    It should work, and I offered to make one for the kids, who wanted to improve their drawing, but have never tried it.

  23. I prefer the wicked, cruel, sly and hyper-intelligent dragons of Tolkien over the glorified german shepherds too common in modern fantasy.

    • Some of them can be fun.

      But my own dragons tend toward the seriously draconic.

    • You’ll love this section:

      • Cool!
        I’ve been trying to think of how Tolkien’s dragons differ from the more common types we read about in fantasy.
        Tolkien’s dragons are very human. There is little about them that is mystical. They are as “earthy” as hobbits and men.
        Tolkien shows his dragons to us (in _The Hobbit_ and _The Children of Hurin_) as they relate to their human adversaries. We don’t get much of the glory of flight (as we do with the Eagles). Instead, they rend, burn, destroy and kill.

        • OK, I’ve not seen the film yet, and that gave me the cold chills. Yeah, that’s Smaug.

          • I am unsure which was more disturbing: that video, the fact that it is over five hours long on youtube, or that they’ve labeled it “Part 1.”

    • This was the first glimmer of my dragon-shifters’ mil sf idea. The little dragons? Those are just fun. Our cat Miranda had nickname “little dragon” so…

      • Given the lifespans experienced by dragons, it might make sense that they enjoy a symbiotic relationship with humans, granting they start that small and require an extended time to “get their growth,” not unlike a certain Lummox with whom I believe we’re all acquainted.

  24. I lose more time than I want to admit to this site: it’s working artists interviewing other working artists about their processes, and their approach to handling art as a business and as a creative endeavour. (Not unlike writers.)

  25. Hie thee hence to the webcomic Player vs. Player and hit the archives for the earliest drawings. Now take a gander out there current comic.

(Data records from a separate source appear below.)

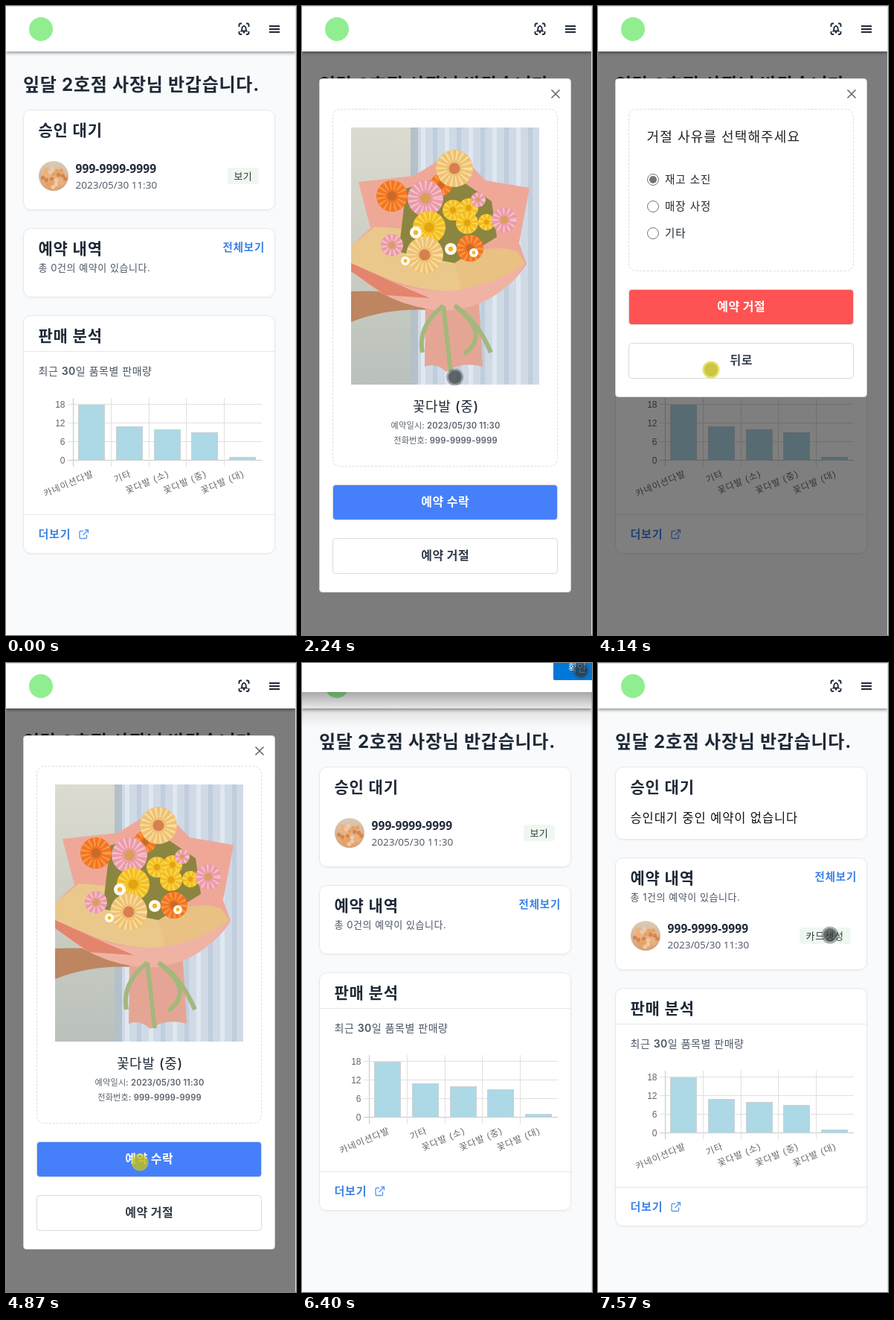
Animation of 390 by 844 pixels, one loop 8000 ms. Source, as an HTML page:

```html
<!DOCTYPE html>
<html lang="ko">
<head>
<meta charset="utf-8">
<style>
  html, body { margin: 0; width: 100%; height: 100%; overflow: hidden; background: #f9fafb; }
  svg { display: block; width: 390px; height: 844px; }
  text { font-family: Inter, 'Noto Sans CJK KR', 'Noto Sans KR', 'Noto Sans CJK JP', sans-serif; white-space: pre; }
  .open { font-family: 'Open Sans', 'Noto Sans CJK KR', sans-serif; }
  .axis { font-family: 'Liberation Sans', 'Noto Sans CJK KR', Arial, sans-serif; }
</style>
</head>
<body>
<svg id="stage" viewBox="0 0 390 844" xmlns="http://www.w3.org/2000/svg"></svg>
<script>
const LOOP = 8000;
const INK = '#1f2937', GRAY = '#4b5563', BLUE = '#3b82e8', EDGE = '#e5e7eb';
const PHONE = '999-9999-9999', DATE = '2023/05/30 11:30';

// ---- drawing helpers ----
const text = (s, x, y, size, { w = 400, fill = INK, ls = 0, more = '' } = {}) =>
  `<text x="${x}" y="${y}" font-size="${size}" font-weight="${w}" fill="${fill}" letter-spacing="${ls}" ${more}>${s}</text>`;
const rect = (x, y, w, h, fill, more = '') =>
  `<rect x="${x}" y="${y}" width="${w}" height="${h}" fill="${fill}" ${more}/>`;
const dot = (x, y, r, fill, more = '') => `<circle cx="${x}" cy="${y}" r="${r}" fill="${fill}" ${more}/>`;
const path = (d, stroke, w = 1, more = '') =>
  `<path d="${d}" fill="none" stroke="${stroke}" stroke-width="${w}" ${more}/>`;
const shape = (d, fill) => `<path d="${d}" fill="${fill}"/>`;
const group = (id, body, more = '') => `<g id="${id}" ${more}>${body}</g>`;

const card = (y, h) => rect(23.5, y + .5, 338, h - 1, '#fff', `rx="10" stroke="${EDGE}" filter="url(#soft)"`);
const heading = (s, y) => text(s, 43.5, y, 21, { w: 700, ls: .8 });
const link = (s, x, y, size) => text(s, x, y, size, { w: 600, fill: BLUE, ls: .8 });

// Round thumbnail filled with small blossoms on a spiral.
function avatar(y, id) {
  const tones = ['#f0b077', '#d98446', '#e9a05f', '#f3c9a0'];
  let s = dot(64, y, 20, 'url(#petal)');
  for (let i = 0; i < 22; i++) {
    const r = 3.5 * Math.sqrt(i), a = i * 2.4;
    s += dot((64 + r * Math.cos(a)).toFixed(1), (y + 2 + r * Math.sin(a) * .85).toFixed(1), 2.8, tones[i % 4]);
  }
  return group(id, s);
}

const booking = (y, label, x, id) => avatar(y, id) +
  text(PHONE, 93.5, y - 4, 15.5, { w: 700, ls: .1, more: 'class="open"' }) +
  text(DATE, 93.5, y + 17, 13.5, { fill: GRAY, more: 'class="open"' }) +
  rect(x, y - 11, 340 - x, 22, '#eff8f0', 'rx="4"') +
  text(label, x + 8.5, y + 4.5, 13, { fill: '#2f3b38', ls: label.length > 2 ? .9 : .3 });

const summary = (y, n) => heading('예약 내역', y + 35) + link('전체보기', 291.5, y + 31, 14.5) +
  text(`총 ${n}건의 예약이 있습니다.`, 43.5, y + 57.5, 13, { fill: GRAY, ls: .55 });

function chart() {
  const labels = ['카네이션다발', '기타', '꽃다발 (소)', '꽃다발 (중)', '꽃다발 (대)'];
  let s = '';
  for (let v = 0; v <= 18; v += 6) {
    const y = 609.5 - v * 25 / 6;
    s += path(`M83 ${y}H344`, v ? '#e0e0e0' : '#c8c8c8') +
      text(v, 79.5, y + 4, 12, { fill: '#666', more: 'class="axis" text-anchor="end"' });
  }
  [18, 11, 10, 9, 1].forEach((v, i) => {
    const x = 90.4 + i * 50.6, top = Math.round(609.5 - v * 25 / 6) + .5;
    s += path(`M${Math.round(x) + .5} 526V618`, i ? '#e0e0e0' : '#c8c8c8') +
      rect(Math.round(x + 7) + .5, top, 35, 609.5 - top, '#add8e6', 'stroke="#c9d2d5"') +
      text(labels[i], 0, 4, 12, {
        fill: '#666', ls: .9,
        more: `class="axis" text-anchor="end" transform="translate(${x + 26.8} 627) rotate(-23)"`
      });
  });
  return s;
}

const analysis = card(415, 320) + heading('판매 분석', 450) +
  path('M24 463.5H361M24 682.5H361', EDGE) +
  text('최근 <tspan font-weight="600">30</tspan>일 품목별 판매량', 43.5, 494.5, 14, { fill: GRAY, ls: .5 }) +
  chart() + link('더보기', 43.5, 713.5, 15) +
  path('M103.500 704.500H100.500Q99 704.500 99 706V713Q99 714.500 100.500 714.500H107Q108.500 714.500 108.500 713V710M106.500 703H110.500V707M110.500 703L104 709.500', '#5b9bf0', 1.4, 'stroke-linecap="round"');

const page = rect(0, 0, 390, 844, '#f9fafb') +
  text('잎달 2호점 사장님 반갑습니다.', 23, 114, 24, { w: 700, ls: .75 }) +
  group('before', card(139, 135) + heading('승인 대기', 174) + booking(228, '보기', 298, 'pic0') +
    card(298, 93) + summary(298, 0)) +
  group('after', card(139, 98) + heading('승인 대기', 174) +
    text('승인대기 중인 예약이 없습니다', 43.5, 214, 16.5, { ls: .9, fill: '#111' }) +
    card(261, 151) + summary(261, 1) + booking(366, '카드생성', 271, 'pic1')) +
  group('analysis', analysis);

const header = rect(0, 0, 390, 61, '#fff', 'filter="url(#drop)"') +
  dot(47, 31, 16, '#90ee90') +
  path('M313.500 28V25.500Q313.500 23.500 315.500 23.500H317M323 23.500H324.500Q326.500 23.500 326.500 25.500V28M326.500 34V36Q326.500 38 324.500 38H323M317 38H315.500Q313.500 38 313.500 36V34', INK, 1.9) +
  path('M316.500 33.500Q317.300 32.500 317.300 30.500Q317.300 27.800 320 26.500Q322.700 27.800 322.700 30.500Q322.700 32.500 323.500 33.500ZM318.800 35.500H321.200', INK, 1.8) +
  path('M354 27H368M354 31H368M354 35H368', INK, 2);

// ---- modals ----
const button = (y, s, fill, color) => rect(41.5, y + .5, 302, 47, fill, 'rx="4" stroke="#d6dade"') +
  text(s, 192.7, y + 28.5, 16, { w: 700, fill: color, ls: .4, more: 'text-anchor="middle"' });
const shell = h => rect(23.5, 97.5, 338, h - 1, '#fff', 'rx="4" stroke="#d0d3d6"') +
  path('M335.500 112.500L346.500 123.500M346.500 112.500L335.500 123.500', '#5b626c', 1.5);
const dashed = h => rect(41.5, 138.5, 302, h, 'none', 'rx="10" stroke="#dcdcdc" stroke-dasharray="3 2"');

// Flower with a ring of petals and a dark heart.
const bloom = (x, y, r, color, edge, heart) => dot(x, y, r, color) +
  dot(x, y, r * .7, 'none', `stroke="${edge}" stroke-width="${r * .55}" stroke-dasharray="2 4"`) +
  dot(x, y, r * .3, heart);

function bouquet() {
  let s = rect(66, 163, 80, 345, 'url(#wall)') + rect(146, 163, 173, 345, '#cfdae6') +
    rect(146, 163, 10, 345, '#b4c0ca');
  for (let x = 160; x < 319; x += 16) s += rect(x, 163, 6, 345, x % 32 ? '#c0cddc' : '#dfe8f1');
  s += shape('M66 383Q120 380 172 392V408Q115 405 66 424Z', '#bd8660') +
    shape('M166 395H238L243 484Q215 476 194 491Q180 478 165 484Z', '#e5a595') +
    shape('M76 236L150 228L207 193L247 234L306 244L292 318L302 346Q270 398 190 409Q110 402 66 352V322L92 298Z', '#efa898') +
    shape('M66 322L98 296L150 300L215 335L240 376Q190 392 120 368L66 345Z', '#eac88c') +
    shape('M205 345Q250 315 290 330L300 345Q265 375 215 384Z', '#e9c183') +
    shape('M66 345Q130 385 200 382Q260 375 300 345Q265 405 190 409Q110 402 66 352Z', '#f0b3a3') +
    shape('M66 345L130 374L172 392L112 388L66 356Z', '#e2856c') +
    shape('M140 245L200 225L255 262L262 310L205 345L130 330Z', '#8c8540') +
    path('M190 402Q155 430 162 465M190 402Q195 445 200 490M205 402Q255 440 218 467M205 402Q235 420 254 465', '#a5b77c', 6);
  const pink = ['#eb9ba8', '#f7c3cb', '#d9a05a'], gold = ['#f4bf22', '#f9d85a', '#e2a412'],
    cream = ['#efc272', '#f9dfa4', '#d77f52'], orange = ['#f37522', '#fb9a4a', '#c96a2c'];
  const blooms = [
    [187, 240, 15, orange], [205, 218, 25, cream], [121, 255, 21, orange], [166, 258, 24, pink],
    [203, 274, 14, gold], [224, 271, 13, gold], [237, 260, 10, pink], [171, 297, 22, gold],
    [222, 291, 15, gold], [248, 290, 11, gold], [226, 325, 18, orange], [272, 287, 17, pink],
    [121, 321, 15, pink], [165, 334, 25, cream]];
  s += blooms.map(([x, y, r, tones]) => bloom(x, y, r, ...tones)).join('');
  [[153, 304, 8], [139, 342, 6], [200, 326, 8], [231, 331, 6]].forEach(([x, y, r]) => {
    s += dot(x, y, r, '#fdfbf2') + dot(x, y, r * .4, '#f2b72c');
  });
  return s;
}

const info = (label, value, y) => text(`${label}: <tspan font-weight="600">${value}</tspan>`, 193, y, 11.2,
  { w: 500, fill: '#5b636e', ls: .15, more: 'text-anchor="middle"' });

const detail = shell(690) + dashed(479) + group('photo', bouquet(), 'clip-path="url(#frame)"') +
  text('꽃다발 <tspan font-weight="500">(중)</tspan>', 193.3, 544, 18, { ls: .6, more: 'text-anchor="middle"' }) +
  info('예약일시', DATE, 567) + info('전화번호', PHONE, 587) +
  button(642, '예약 수락', '#457ffa', '#fff') + button(714, '예약 거절', '#fff', '#2f3947');

const reason = shell(428) + dashed(217) +
  text('거절 사유를 선택해주세요', 65.5, 182, 18, { ls: 1.1, fill: '#222' }) +
  ['재고 소진', '매장 사정', '기타'].map((s, i) => {
    const y = 233 + i * 36;
    return dot(74, y, 7.5, '#fff', 'stroke="#767676"') + (i ? '' : dot(74, y, 5, '#757575')) +
      text(s, 90, y + 5, 14.5, { ls: 1 });
  }).join('') +
  button(380, '예약 거절', '#ff5252', '#fff') + button(452, '뒤로', '#fff', '#374151');

const alertBox = rect(0, 42, 390, 48, 'url(#shade)') + rect(0, -60, 390, 102, '#fff') +
  rect(338, -10, 60, 36, '#0078d7', 'rx="2"') + text('확인', 358, 13.5, 13, { fill: '#fff' });

const stop = (at, color, a = 1) => `<stop offset="${at}" stop-color="${color}" stop-opacity="${a}"/>`;
const defs = `<defs>
  <filter id="soft" x="-5%" y="-5%" width="110%" height="112%"><feDropShadow dx="0" dy="1" stdDeviation="1" flood-opacity=".05"/></filter>
  <filter id="drop" x="-5%" y="-20%" width="110%" height="150%"><feDropShadow dx="0" dy="2" stdDeviation="2" flood-opacity=".42"/></filter>
  <linearGradient id="shade" x2="0" y2="1">${stop(0, '#000', .34)}${stop(.4, '#000', .12)}${stop(1, '#000', 0)}</linearGradient>
  <linearGradient id="wall" x2="0" y2="1">${stop(0, '#dcdbcf')}${stop(1, '#bac1bb')}</linearGradient>
  <linearGradient id="petal" x2="0" y2="1">${stop(0, '#d9ccba')}${stop(1, '#d9a074')}</linearGradient>
  <clipPath id="frame">${rect(66, 163, 253, 345, '#000')}</clipPath>
</defs>`;

const $ = id => document.getElementById(id);
$('stage').innerHTML = defs + page +
  group('veil', rect(0, 61, 389, 783, '#000', 'opacity=".5"')) +
  group('detail', detail) + group('reason', reason) +
  group('tap', rect(41, 0, 303, 48, '#33b5e5', 'rx="4" opacity=".4"')) +
  header + path('M0 .5H390M389.500 0V844', '#dedede') +
  group('alert', alertBox) +
  group('cursor', dot(0, 0, 11.5, '#000', 'id="halo"') + dot(0, 0, 9, '#000', 'id="core"'));

// ---- timeline ----
// Cursor moves: start, end, number of steps, evenly timed points.
const moves = [
  [290, 1030, 14, [[0, 735], [170, 818], [365, 825], [372, 500], [350, 215], [312, 226]]],
  [1890, 2670, 17, [[312, 226], [262, 330], [200, 520], [177, 690], [196, 731]]],
  [3290, 3720, 10, [[196, 731], [178, 640], [150, 540], [152, 488]]],
  [4240, 4540, 7, [[152, 488], [160, 580], [180, 670]]],
  [5500, 6300, 16, [[180, 670], [203, 348], [262, 150], [335, 45], [375, 10]]],
  [7170, 7570, 9, [[375, 10], [325, 105], [322, 287], [312, 365]]]
];
const presses = [[1460, 1560], [2810, 2860], [4140, 4190], [4870, 4970], [6350, 6400]];
// Dialog slide: time, offset, opacity.
const slide = [[0, 0, 0], [4970, -18, .3], [5020, -9, .65], [5070, -4, .9], [5120, -1, 1], [5170, 0, 1],
  [6400, -3, 1], [6450, -10, .65], [6500, -18, .25], [6550, 0, 0]];

const clamp = (v, a, b) => Math.min(b, Math.max(a, v));
const within = (t, a, b) => t >= a && t < b;
const show = (id, on) => { $(id).style.display = on ? '' : 'none'; };

// Catmull-Rom curve through the points, u from 0 to 1.
function along(pts, u) {
  const n = pts.length - 1, i = Math.min(n - 1, Math.floor(u * n)), f = u * n - i;
  const at = k => pts[clamp(k, 0, n)];
  return [0, 1].map(c => {
    const [a, b, d, e] = [at(i - 1)[c], at(i)[c], at(i + 1)[c], at(i + 2)[c]];
    return b + f / 2 * (d - a + f * (2 * a - 5 * b + 4 * d - e + f * (3 * (b - d) + e - a)));
  });
}

function cursorAt(t) {
  const move = moves.filter(m => t >= m[0]).pop();
  if (!move) return null;
  const [start, end, steps, pts] = move;
  const k = Math.floor((t - start) / (end - start) * (steps - 1) + .25) + 1;
  return along(pts, clamp(k / steps, 0, 1));
}

function draw(t) {
  const done = t >= 6600;
  show('before', !done);
  show('after', done);
  show('pic1', t >= 6740);
  $('analysis').setAttribute('transform', `translate(0 ${done ? 21 : 0})`);

  show('veil', within(t, 1600, 6400));
  show('detail', within(t, 1600, 2860) || within(t, 4190, 6400));
  show('reason', within(t, 2860, 4190));

  const first = within(t, 2860, 3000), second = within(t, 4190, 4330);
  show('tap', first || second);
  $('tap').setAttribute('transform', `translate(0 ${first ? 452 : 714})`);
  $('tap').setAttribute('opacity', within(t, 2950, 3000) || t >= 4280 ? .5 : 1);

  const [, dy, alpha] = slide.filter(s => t >= s[0]).pop();
  $('alert').setAttribute('transform', `translate(0 ${dy})`);
  $('alert').setAttribute('opacity', alpha);

  const p = cursorAt(t);
  show('cursor', p);
  if (!p) return;
  const down = presses.some(([a, b]) => within(t, a, b));
  $('cursor').setAttribute('transform', `translate(${p[0].toFixed(1)} ${p[1].toFixed(1)})`);
  $('halo').setAttribute('fill', down ? 'rgba(214,209,20,.65)' : 'rgba(70,74,76,.42)');
  $('core').setAttribute('fill', down ? 'rgba(180,176,40,.55)' : 'rgba(38,42,44,.5)');
}

const origin = performance.now();
function tick() {
  draw((performance.now() - origin) % LOOP);
  requestAnimationFrame(tick);
}
tick();
</script>
</body>
</html>
```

I admit that there is rather more than a decade of concentrated effort between then and now… But unless you plan to drop dead in 10 years there is no reason you cannot do the same as did Mr. Kurtz.